■ **Task directions**:
Each entry should be duplicated exactly, with no line missing.

[Collected data]
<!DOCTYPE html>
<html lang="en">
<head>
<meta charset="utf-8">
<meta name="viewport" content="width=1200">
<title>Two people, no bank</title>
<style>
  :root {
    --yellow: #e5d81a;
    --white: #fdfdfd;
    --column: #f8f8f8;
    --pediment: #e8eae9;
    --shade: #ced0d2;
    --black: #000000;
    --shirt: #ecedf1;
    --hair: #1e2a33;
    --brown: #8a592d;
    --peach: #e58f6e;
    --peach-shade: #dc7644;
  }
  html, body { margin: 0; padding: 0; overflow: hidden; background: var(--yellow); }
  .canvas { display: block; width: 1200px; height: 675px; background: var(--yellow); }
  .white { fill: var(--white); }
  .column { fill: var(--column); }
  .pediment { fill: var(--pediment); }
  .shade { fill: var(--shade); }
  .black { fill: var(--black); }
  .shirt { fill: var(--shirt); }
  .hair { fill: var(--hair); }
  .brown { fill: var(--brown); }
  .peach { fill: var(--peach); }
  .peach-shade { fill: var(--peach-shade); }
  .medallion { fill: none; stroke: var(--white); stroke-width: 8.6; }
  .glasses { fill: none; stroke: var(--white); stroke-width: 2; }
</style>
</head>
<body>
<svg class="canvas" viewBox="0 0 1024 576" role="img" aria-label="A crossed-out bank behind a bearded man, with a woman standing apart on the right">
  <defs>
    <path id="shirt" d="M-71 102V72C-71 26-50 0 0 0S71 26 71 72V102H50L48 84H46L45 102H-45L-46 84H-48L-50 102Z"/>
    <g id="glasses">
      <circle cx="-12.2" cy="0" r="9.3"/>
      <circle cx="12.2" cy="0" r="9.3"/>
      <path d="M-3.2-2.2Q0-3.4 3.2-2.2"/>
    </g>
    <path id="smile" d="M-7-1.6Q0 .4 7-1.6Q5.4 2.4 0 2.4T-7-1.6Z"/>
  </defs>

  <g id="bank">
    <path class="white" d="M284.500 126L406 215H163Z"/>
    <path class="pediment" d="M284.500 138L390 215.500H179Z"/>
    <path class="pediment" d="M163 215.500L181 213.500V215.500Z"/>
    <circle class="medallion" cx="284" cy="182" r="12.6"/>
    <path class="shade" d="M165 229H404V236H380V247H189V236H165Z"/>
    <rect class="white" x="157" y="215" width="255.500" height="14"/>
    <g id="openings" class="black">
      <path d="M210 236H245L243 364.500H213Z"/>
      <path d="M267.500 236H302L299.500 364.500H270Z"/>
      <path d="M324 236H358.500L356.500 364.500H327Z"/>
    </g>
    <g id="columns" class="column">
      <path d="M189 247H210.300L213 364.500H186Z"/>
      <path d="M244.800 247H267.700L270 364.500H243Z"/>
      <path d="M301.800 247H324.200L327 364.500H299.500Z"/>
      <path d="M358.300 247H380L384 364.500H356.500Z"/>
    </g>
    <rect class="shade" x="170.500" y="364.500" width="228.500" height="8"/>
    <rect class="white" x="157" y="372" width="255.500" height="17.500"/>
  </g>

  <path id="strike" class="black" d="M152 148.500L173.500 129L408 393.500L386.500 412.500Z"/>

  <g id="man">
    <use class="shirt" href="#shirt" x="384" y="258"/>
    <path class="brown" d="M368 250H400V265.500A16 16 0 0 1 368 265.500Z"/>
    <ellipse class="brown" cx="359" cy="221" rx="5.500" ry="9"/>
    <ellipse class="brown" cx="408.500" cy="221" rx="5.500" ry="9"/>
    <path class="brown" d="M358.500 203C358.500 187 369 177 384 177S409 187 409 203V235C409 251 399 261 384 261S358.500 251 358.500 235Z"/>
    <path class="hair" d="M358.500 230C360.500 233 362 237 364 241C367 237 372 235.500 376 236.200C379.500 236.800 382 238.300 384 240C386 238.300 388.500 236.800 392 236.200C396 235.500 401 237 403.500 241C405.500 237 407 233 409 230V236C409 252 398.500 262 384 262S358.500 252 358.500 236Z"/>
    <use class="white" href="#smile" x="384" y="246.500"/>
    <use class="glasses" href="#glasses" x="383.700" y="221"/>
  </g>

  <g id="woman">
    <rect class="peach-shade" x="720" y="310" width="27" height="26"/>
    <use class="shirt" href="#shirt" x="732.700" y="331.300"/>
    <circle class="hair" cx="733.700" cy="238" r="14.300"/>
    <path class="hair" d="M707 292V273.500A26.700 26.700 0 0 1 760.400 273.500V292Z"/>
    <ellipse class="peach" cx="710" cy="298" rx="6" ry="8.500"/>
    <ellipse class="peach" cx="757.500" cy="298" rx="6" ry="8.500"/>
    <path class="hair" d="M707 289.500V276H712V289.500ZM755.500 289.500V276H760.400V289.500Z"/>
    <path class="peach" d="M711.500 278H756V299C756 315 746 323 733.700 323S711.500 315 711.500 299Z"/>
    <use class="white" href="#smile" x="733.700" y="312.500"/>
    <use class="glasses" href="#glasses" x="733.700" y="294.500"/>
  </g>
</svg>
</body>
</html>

■ **Answer below**:
<!DOCTYPE html>
<html lang="en">
<head>
<meta charset="utf-8">
<meta name="viewport" content="width=1200">
<title>Two people, no bank</title>
<style>
  :root {
    --yellow: #e5d81a;
    --white: #fdfdfd;
    --column: #f8f8f8;
    --pediment: #e8eae9;
    --shade: #ced0d2;
    --black: #000000;
    --shirt: #ecedf1;
    --hair: #1e2a33;
    --brown: #8a592d;
    --peach: #e58f6e;
    --peach-shade: #dc7644;
  }
  html, body { margin: 0; padding: 0; overflow: hidden; background: var(--yellow); }
  .canvas { display: block; width: 1200px; height: 675px; background: var(--yellow); }
  .white { fill: var(--white); }
  .column { fill: var(--column); }
  .pediment { fill: var(--pediment); }
  .shade { fill: var(--shade); }
  .black { fill: var(--black); }
  .shirt { fill: var(--shirt); }
  .hair { fill: var(--hair); }
  .brown { fill: var(--brown); }
  .peach { fill: var(--peach); }
  .peach-shade { fill: var(--peach-shade); }
  .medallion { fill: none; stroke: var(--white); stroke-width: 8.6; }
  .glasses { fill: none; stroke: var(--white); stroke-width: 2; }
</style>
</head>
<body>
<svg class="canvas" viewBox="0 0 1024 576" role="img" aria-label="A crossed-out bank behind a bearded man, with a woman standing apart on the right">
  <defs>
    <path id="shirt" d="M-71 102V72C-71 26-50 0 0 0S71 26 71 72V102H50L48 84H46L45 102H-45L-46 84H-48L-50 102Z"/>
    <g id="glasses">
      <circle cx="-12.2" cy="0" r="9.3"/>
      <circle cx="12.2" cy="0" r="9.3"/>
      <path d="M-3.2-2.2Q0-3.4 3.2-2.2"/>
    </g>
    <path id="smile" d="M-7-1.6Q0 .4 7-1.6Q5.4 2.4 0 2.4T-7-1.6Z"/>
  </defs>

  <g id="bank">
    <path class="white" d="M284.500 126L406 215H163Z"/>
    <path class="pediment" d="M284.500 138L390 215.500H179Z"/>
    <path class="pediment" d="M163 215.500L181 213.500V215.500Z"/>
    <circle class="medallion" cx="284" cy="182" r="12.6"/>
    <path class="shade" d="M165 229H404V236H380V247H189V236H165Z"/>
    <rect class="white" x="157" y="215" width="255.500" height="14"/>
    <g id="openings" class="black">
      <path d="M210 236H245L243 364.500H213Z"/>
      <path d="M267.500 236H302L299.500 364.500H270Z"/>
      <path d="M324 236H358.500L356.500 364.500H327Z"/>
    </g>
    <g id="columns" class="column">
      <path d="M189 247H210.300L213 364.500H186Z"/>
      <path d="M244.800 247H267.700L270 364.500H243Z"/>
      <path d="M301.800 247H324.200L327 364.500H299.500Z"/>
      <path d="M358.300 247H380L384 364.500H356.500Z"/>
    </g>
    <rect class="shade" x="170.500" y="364.500" width="228.500" height="8"/>
    <rect class="white" x="157" y="372" width="255.500" height="17.500"/>
  </g>

  <path id="strike" class="black" d="M152 148.500L173.500 129L408 393.500L386.500 412.500Z"/>

  <g id="man">
    <use class="shirt" href="#shirt" x="384" y="258"/>
    <path class="brown" d="M368 250H400V265.500A16 16 0 0 1 368 265.500Z"/>
    <ellipse class="brown" cx="359" cy="221" rx="5.500" ry="9"/>
    <ellipse class="brown" cx="408.500" cy="221" rx="5.500" ry="9"/>
    <path class="brown" d="M358.500 203C358.500 187 369 177 384 177S409 187 409 203V235C409 251 399 261 384 261S358.500 251 358.500 235Z"/>
    <path class="hair" d="M358.500 230C360.500 233 362 237 364 241C367 237 372 235.500 376 236.200C379.500 236.800 382 238.300 384 240C386 238.300 388.500 236.800 392 236.200C396 235.500 401 237 403.500 241C405.500 237 407 233 409 230V236C409 252 398.500 262 384 262S358.500 252 358.500 236Z"/>
    <use class="white" href="#smile" x="384" y="246.500"/>
    <use class="glasses" href="#glasses" x="383.700" y="221"/>
  </g>

  <g id="woman">
    <rect class="peach-shade" x="720" y="310" width="27" height="26"/>
    <use class="shirt" href="#shirt" x="732.700" y="331.300"/>
    <circle class="hair" cx="733.700" cy="238" r="14.300"/>
    <path class="hair" d="M707 292V273.500A26.700 26.700 0 0 1 760.400 273.500V292Z"/>
    <ellipse class="peach" cx="710" cy="298" rx="6" ry="8.500"/>
    <ellipse class="peach" cx="757.500" cy="298" rx="6" ry="8.500"/>
    <path class="hair" d="M707 289.500V276H712V289.500ZM755.500 289.500V276H760.400V289.500Z"/>
    <path class="peach" d="M711.500 278H756V299C756 315 746 323 733.700 323S711.500 315 711.500 299Z"/>
    <use class="white" href="#smile" x="733.700" y="312.500"/>
    <use class="glasses" href="#glasses" x="733.700" y="294.500"/>
  </g>
</svg>
</body>
</html>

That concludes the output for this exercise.